[3-4] We think that the board reasonably could have concluded that the September 16 resolution was a valid recommendation. Ample authority exists for the principle that "[m]ere failure to conform to parliamentary usage will not invalidate [an] action when the requisite number of members have agreed to the particular measure." 4 E. McQuillin, The Law of Municipal Corporations Sec. 13.42a (3d ed. 1985 Supp. 1989); see also 1 J. Sutherland, Statutes and Statutory Construction Sec. 7.04 (4th ed. 1985 Supp. 1989). Therefore, at the very least, the board had reasonable cause to believe that the commission could and did waive one of its parliamentary rules, based on the commission's September 16 resolution recommending denial.

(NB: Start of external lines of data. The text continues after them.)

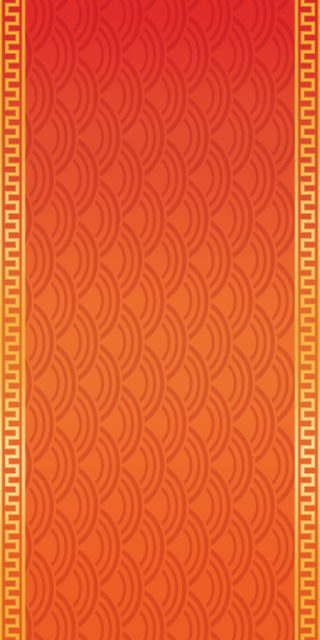
Write a Shadertoy shader that draws this pattern.

```glsl
// Tall red-orange panel of overlapping fan scales that bulge to the right,
// framed at both sides by a gold meander between two thin gold lines.
// Scales are composited back to front; the meander is a folded set of bars.

const float SCALE_STEP = 0.0691;    // column to column
const float SCALE_PERIOD = 0.2565;  // repeat down a column
const float SCALE_RADIUS = 0.1486;  // along y
const float SCALE_SQUASH = 1.24;    // height of a fan against its width
const vec2 FIRST_TIP = vec2(0.5215, 1.0590);
const float KEY_PERIOD = 2.0 / 34.0;
const float FRAME_WIDTH = 0.075;

float coverage(float dist, float blur) {
    return clamp(0.5 - dist / blur, 0.0, 1.0);
}

float ring(float r, float outer, float width, float blur) {
    return coverage(abs(r - outer + 0.5 * width) - 0.5 * width, blur);
}

// Three nested arcs inside one fan, with a plain rim outside them
float fanRings(float r, float blur) {
    float ink = ring(r, SCALE_RADIUS - 0.0100, 0.0160, blur);
    ink = max(ink, ring(r, SCALE_RADIUS - 0.0415, 0.0120, blur));
    return max(ink, ring(r, SCALE_RADIUS - 0.0720, 0.0115, blur));
}

// Columns further left lie in front
float fanScales(vec2 p, float blur) {
    float frontColumn = floor((p.x - FIRST_TIP.x) / SCALE_STEP);
    float ink = 0.0;
    for (int i = 3; i >= 0; i--) {
        float column = frontColumn + float(i);
        float tipX = FIRST_TIP.x + column * SCALE_STEP;
        float row = (p.y - FIRST_TIP.y) / SCALE_PERIOD + 0.5 * mod(column, 2.0);
        float dx = (p.x - tipX) * SCALE_SQUASH + SCALE_RADIUS;
        float dy = (fract(row + 0.5) - 0.5) * SCALE_PERIOD;
        float r = length(vec2(dx, dy));
        ink = mix(ink, fanRings(r, blur), coverage(r - SCALE_RADIUS, blur));
    }
    return ink;
}

// Distance to an axis-aligned bar running from lo to hi
float bar(vec2 p, vec2 lo, vec2 hi, float halfWidth) {
    vec2 d = max(lo - p, p - hi);
    return max(d.x, d.y) - halfWidth;
}

// Square meander running along y, centred on x = 0
float meander(vec2 p, float halfSpan, float halfWidth) {
    float t = abs(fract(p.y / KEY_PERIOD) - 0.5) * KEY_PERIOD;
    float turn = 0.25 * KEY_PERIOD;
    vec2 q = vec2(p.x, t);
    float d = bar(q, vec2(-halfSpan, 0.0), vec2(-halfSpan, turn), halfWidth);
    d = min(d, bar(q, vec2(-halfSpan, turn), vec2(halfSpan, turn), halfWidth));
    return min(d, bar(q, vec2(halfSpan, turn), vec2(halfSpan, 2.0 * turn), halfWidth));
}

// Frame lines and meander, measured from the nearest side edge
float frameDistance(float edgeX, float y) {
    float outerLine = abs(edgeX - 0.002) - 0.0040;
    float innerLine = abs(edgeX - 0.0735) - 0.0047;
    float key = meander(vec2(edgeX - 0.038, y), 0.0165, 0.0053);
    return min(min(outerLine, innerLine), key);
}

// Vertical blend from crimson through bright orange to red-orange
vec3 groundColor(float h) {
    vec3 crimson = vec3(0.88, 0.17, 0.16);
    vec3 vermilion = vec3(0.89, 0.30, 0.18);
    vec3 orange = vec3(0.93, 0.44, 0.18);
    vec3 ember = vec3(0.93, 0.36, 0.14);
    vec3 c = mix(ember, orange, smoothstep(0.0, 0.44, h));
    c = mix(c, vermilion, smoothstep(0.46, 0.80, h));
    return mix(c, crimson, smoothstep(0.78, 1.0, h));
}

float glow(float h, float center, float width) {
    float d = (h - center) / width;
    return exp(-d * d);
}

// Yellow gold with two pale sheens along its height
vec3 goldColor(float h) {
    float sheen = glow(h, 0.28, 0.11) + 0.6 * glow(h, 0.64, 0.10);
    return mix(vec3(0.97, 0.71, 0.22), vec3(0.99, 0.89, 0.60), min(sheen, 1.0));
}

void mainImage(out vec4 fragColor, in vec2 fragCoord) {
    vec2 uv = fragCoord / iResolution.xy;
    vec2 p = uv * vec2(1.0, 2.0);
    float pixel = 1.0 / iResolution.x;
    float edgeX = min(p.x, 1.0 - p.x);

    // Panel
    vec3 color = groundColor(uv.y);
    float ink = fanScales(p, max(1.4 * pixel, 0.0055));
    ink *= coverage(FRAME_WIDTH - edgeX, pixel);
    color *= mix(vec3(1.0), vec3(0.925, 0.77, 0.88), ink);

    // Gold frame
    color *= mix(1.0, 0.96, coverage(edgeX - FRAME_WIDTH, pixel));
    float gold = coverage(frameDistance(edgeX, p.y), max(1.3 * pixel, 0.0060));
    color = mix(color, goldColor(uv.y), gold);

    fragColor = vec4(color, 1.0);
}
```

Furthermore, although Rau argues that the commission's October 7 meeting resulted in "no recommendation," the record does not show that the commission rescinded or modified its September 16 recommendation. We consider the commission's "no recommendation" of October 7 to be in conflict with its previous recommendation of denial. Opinion 34 of the American Institute of Parliamentarians indicates that "[a]ccording to Robert, a motion is out of order and, if adopted, null and void if it conflicts with a motion previously adopted which has not been rescinded, or rejected after consideration." V. Schlotzhauer, W. Evans, J. Stipp, Parliamentary Opinions 16 (1982) (published by the American Institute of Parliamentarians).
In summary, we conclude that the trial court erred in imposing sanctions. Under existing law, it was reasonable for the board to believe that it could treat the commission's September 16 resolution as a valid recommendation under Code Sec. 15.1-493. Because the board reasonably believed that it was authorized to act on the rezoning request, it was justified in filing its defensive pleadings in this suit. Therefore, we will reverse the trial court's judgment insofar as it imposed the sanction of payment of attorney's fees, will order the sanction expunged from the record, and will enter final judgment for the board on that issue.
Reversed and final judgment.